- Centers for Disease Control and Prevention (CDC): Parasites – Insects.
- Ellis, B. R., & Wilcox, B. A. (2009). The ecological dimensions of vector-borne disease research and control. Cadernos de Saúde Pública, 25, S155-S167.
- European Centre for Disease Prevention and Control. Disease Vectors.
- Lemon, S. M., Sparling, P. F., Hamburg, M. A., Relman, D. A., Choffnes, E. R., Mack, A., & Sparling, F. (2008). Vector-borne diseases: understanding the environmental, human health, and ecological connections. Workshop summary. In Vector-borne diseases: understanding the environmental, human health, and ecological connections. Workshop summary. National Academies Press. Link aquí.
- Organización Mundial de la Salud (OMS): Enfermedades transmitidas por vectores.
- Vector-Borne Disease – Primary Examples. MosquitoZone® Corporation.
Main picture: mosquito responsible of Chikungunya (from the Centre for Disease Control and Prevention).

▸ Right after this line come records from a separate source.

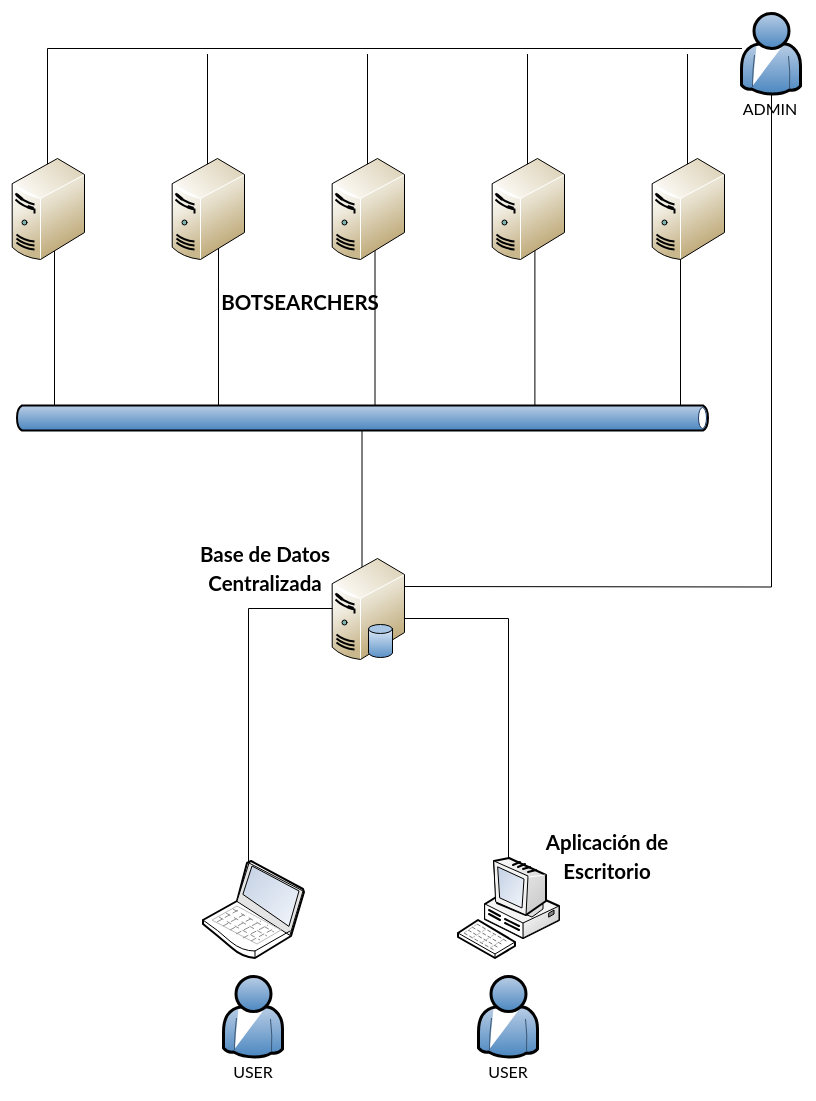
<!DOCTYPE html>
<html lang="es">
<head>
<meta charset="utf-8">
<title>Arquitectura de red</title>
<style>
:root {
  --paper: #fff;
  --ink: #000;
  --blue-light: #b9cde5;
  --blue-dark: #4b87c0;
  --tan-light: #f6f3ea;
  --tan-dark: #b79f68;
}
* { box-sizing: border-box; margin: 0; }
html, body { width: 816px; height: 1101px; overflow: hidden; background: var(--paper); }
.diagram { position: relative; width: 816px; height: 1101px; color: var(--ink); font-family: Lato, "Open Sans", sans-serif; }
.drawing { position: absolute; inset: 0; display: block; }
.connectors { fill: none; stroke: var(--ink); stroke-width: 1; }
.outline { stroke: var(--ink); stroke-linejoin: round; stroke-linecap: round; }
.label { position: absolute; transform: translateX(-50%); white-space: nowrap; text-align: center; font-size: 20.5px; font-weight: 700; line-height: 29px; }
.role { font-size: 16px; font-weight: 400; line-height: 20px; }
.admin { left: 770px; top: 99px; }
.bots { left: 300px; top: 288px; }
.database { left: 265px; top: 540px; }
.desktop { left: 607px; top: 828px; }
.user-laptop { left: 253px; top: 1062px; }
.user-desktop { left: 508px; top: 1062px; }
</style>
</head>
<body>
<main class="diagram">
  <p class="label role admin">ADMIN</p>
  <p class="label bots">BOTSEARCHERS</p>
  <p class="label database">Base de Datos<br>Centralizada</p>
  <p class="label desktop">Aplicación de<br>Escritorio</p>
  <p class="label role user-laptop">USER</p>
  <p class="label role user-desktop">USER</p>

  <svg class="drawing" width="816" height="1101" viewBox="0 0 816 1101" aria-hidden="true">
    <defs>
      <linearGradient id="blue" x2="0" y2="1">
        <stop stop-color="var(--blue-light)"/><stop offset="1" stop-color="var(--blue-dark)"/>
      </linearGradient>
      <linearGradient id="tan-side" x1="0.2" x2="0.5" y2="1">
        <stop stop-color="var(--tan-light)"/><stop offset="0.3" stop-color="#e6dfcc"/><stop offset="1" stop-color="var(--tan-dark)"/>
      </linearGradient>
      <linearGradient id="tan-front" x2="0.2" y2="1">
        <stop stop-color="#fff"/><stop offset="0.4" stop-color="#f0ece0"/><stop offset="1" stop-color="#c9b78e"/>
      </linearGradient>
      <linearGradient id="tan-top" x1="1" x2="0" y2="0.6">
        <stop stop-color="#d8ccae"/><stop offset="1" stop-color="#fbf9f4"/>
      </linearGradient>
      <linearGradient id="screen" x2="1" y2="1">
        <stop stop-color="#c3d0e4"/><stop offset="1" stop-color="#f3f6fb"/>
      </linearGradient>
      <linearGradient id="grey" x2="1" y2="1">
        <stop stop-color="#fff"/><stop offset="1" stop-color="#c4c4c4"/>
      </linearGradient>
      <linearGradient id="cylinder" x2="0" y2="1">
        <stop stop-color="#dce8f5"/><stop offset="1" stop-color="#5b92c7"/>
      </linearGradient>

      <g id="server">
        <path fill="url(#tan-top)" d="M0 25 45 0 72 16 28 40Z"/>
        <path fill="url(#tan-side)" d="M28 40 72 16V74L28 101Z"/>
        <path fill="url(#tan-front)" d="M0 25Q10 36 28 40V101Q10 99 0 89Z"/>
        <path fill="none" stroke="#fff" d="M0 25Q10 36 28 40V100M28 40 72 16"/>
        <path class="outline" fill="none" d="M0 25 45 0 72 16V74L28 101Q10 99 0 89Z"/>
        <g fill="none" stroke="#000" stroke-width="2">
          <path d="M3 35Q10 43 22 46M3 41Q10 48 22 51V55M4 76Q11 82 22 83M4 80Q11 86 22 87M4 84Q11 90 22 91"/>
          <path stroke-width="3" d="M4 36 10 41M15 48 21 50"/>
        </g>
        <circle class="outline" cx="12" cy="64" r="2.5" fill="#7fb3ae"/>
      </g>

      <g id="person">
        <path class="outline" fill="url(#blue)" stroke-width="3" d="M18 32Q10 33 5 40Q1 46 1 57V73Q5 78 11 77Q20 82 32 82Q43 82 49 78Q56 79 60 74V54Q60 42 53 36Q49 32 44 32Z"/>
        <path fill="#fff" d="M16 34H42L12 74Q14 52 16 34Z"/>
        <path fill="none" stroke="#3c5874" d="M14 43Q12 58 12 75M48 44Q50 60 49 76"/>
        <circle class="outline" cx="31" cy="19" r="17.5" fill="url(#blue)" stroke-width="3"/>
      </g>
    </defs>

    <g class="connectors">
      <path d="M742 48.5H47.5V166M207.5 54V166M367.5 54V166M527.5 54V166M687.5 54V166"/>
      <path d="M54.5 250V406M218.5 247V406M375 250V406M534.9 248V406M680.5 256V406"/>
      <path d="M362 431V568M771.5 94V587L404 586.5M333 608.5H248.5V862M404 618.5H508.5V860"/>
    </g>

    <g id="bot-servers">
      <use href="#server" x="12.5" y="158.5"/>
      <use href="#server" x="172.5" y="158.5"/>
      <use href="#server" x="332.5" y="158.5"/>
      <use href="#server" x="492.5" y="158.5"/>
      <use href="#server" x="652.5" y="158.5"/>
    </g>

    <g id="network-bus" class="outline" stroke-width="2">
      <path fill="url(#blue)" d="M22 405.5H703C706 407 708 412 708 418S706 429 703 430.5H22C19 429 17 424 17 418S19 407 22 405.5Z"/>
      <ellipse cx="702.5" cy="418" rx="4" ry="10.5" fill="#fff" stroke="#203a66" stroke-width="1"/>
    </g>

    <g id="database-server">
      <use href="#server" x="332.5" y="558.5"/>
      <path class="outline" fill="url(#cylinder)" d="M368.5 629V653C371 659 390 659 392.5 653V629Z"/>
      <ellipse class="outline" cx="380.5" cy="629" rx="12" ry="4.5" fill="#a9c6e4"/>
    </g>

    <g id="laptop" class="outline">
      <path fill="#fff" stroke-width="2" d="M203 920 237 901 247 863 251 861 303 889 304 892 291 936 255 958Q242 957 232 948Q218 936 203 924Z"/>
      <path fill="#e4e4e4" d="M237 901 249 863 303 891 290 935Z"/>
      <path fill="url(#screen)" d="M243 894 252 866 299 891 289 926Z"/>
      <path fill="none" d="M203 920Q218 930 231 942Q242 951 255 951L290 931M255 951V957"/>
      <g fill="none" stroke="#8d8d8d" stroke-linecap="butt">
        <path stroke="#bbb" d="M212 920 237 906 281 930 257 944Z"/>
        <path stroke-dasharray="6 3" d="M217 922 240 909M223 926 247 913M230 930 254 917M236 934 261 921M243 938 268 925M251 941 275 928"/>
        <path stroke-dasharray="5 4" d="M219 917 260 940M226 913 267 936M233 909 274 932"/>
      </g>
    </g>

    <g id="desktop-computer" class="outline">
      <path fill="#f4f4f4" stroke-width="2" d="M485 904 514 886 559 906V920L523 938 485 919Z"/>
      <path fill="url(#grey)" d="M523 923 559 906V920L523 938Z"/>
      <path fill="#fff" d="M485 904 523 923V938L485 919Z"/>
      <path fill="none" stroke-width="2" d="M489 910 500 916M489 914 500 920M505 919 519 926M505 923 519 930"/>
      <path fill="#888" d="M549 913 554 910V914L549 917Z"/>
      <path fill="#ddd" d="M500 904 532 917 543 909V904L515 895Z"/>
      <path fill="url(#grey)" stroke-width="2" d="M494 861 509 858 546 875V901L526 915 497 903Z"/>
      <path fill="#f2f2f2" d="M494 861 528 876 526 915 496 902Z"/>
      <path fill="url(#screen)" d="M498 867 524 879 522 908 500 898Z"/>
      <path fill="none" stroke="#fff" d="M529 877 545 875"/>
      <path fill="none" stroke-width="2" d="M513 865 520 862M518 867 525 864M523 869 530 867M528 872 536 870"/>
      <path fill="#fff" stroke-width="2" d="M458 933 478 920 515 942V946L495 958 458 937Z"/>
      <path fill="none" d="M458 933 495 954 515 942M495 954V958"/>
      <g fill="none" stroke="#777" stroke-linecap="butt" stroke-dasharray="4 2">
        <path d="M464 933 494 950M468 930 499 948M472 927 503 945M477 924 508 942"/>
        <path stroke="#bbb" d="M464 933 477 924M472 938 486 929M481 943 495 934M490 948 504 939"/>
      </g>
    </g>

    <g id="people">
      <use href="#person" x="740.5" y="12"/>
      <use href="#person" x="222.5" y="975"/>
      <use href="#person" x="477.5" y="975"/>
    </g>
  </svg>
</main>
</body>
</html>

‘Danger mosquito’ icon: Ivlichev Viktor Petrovich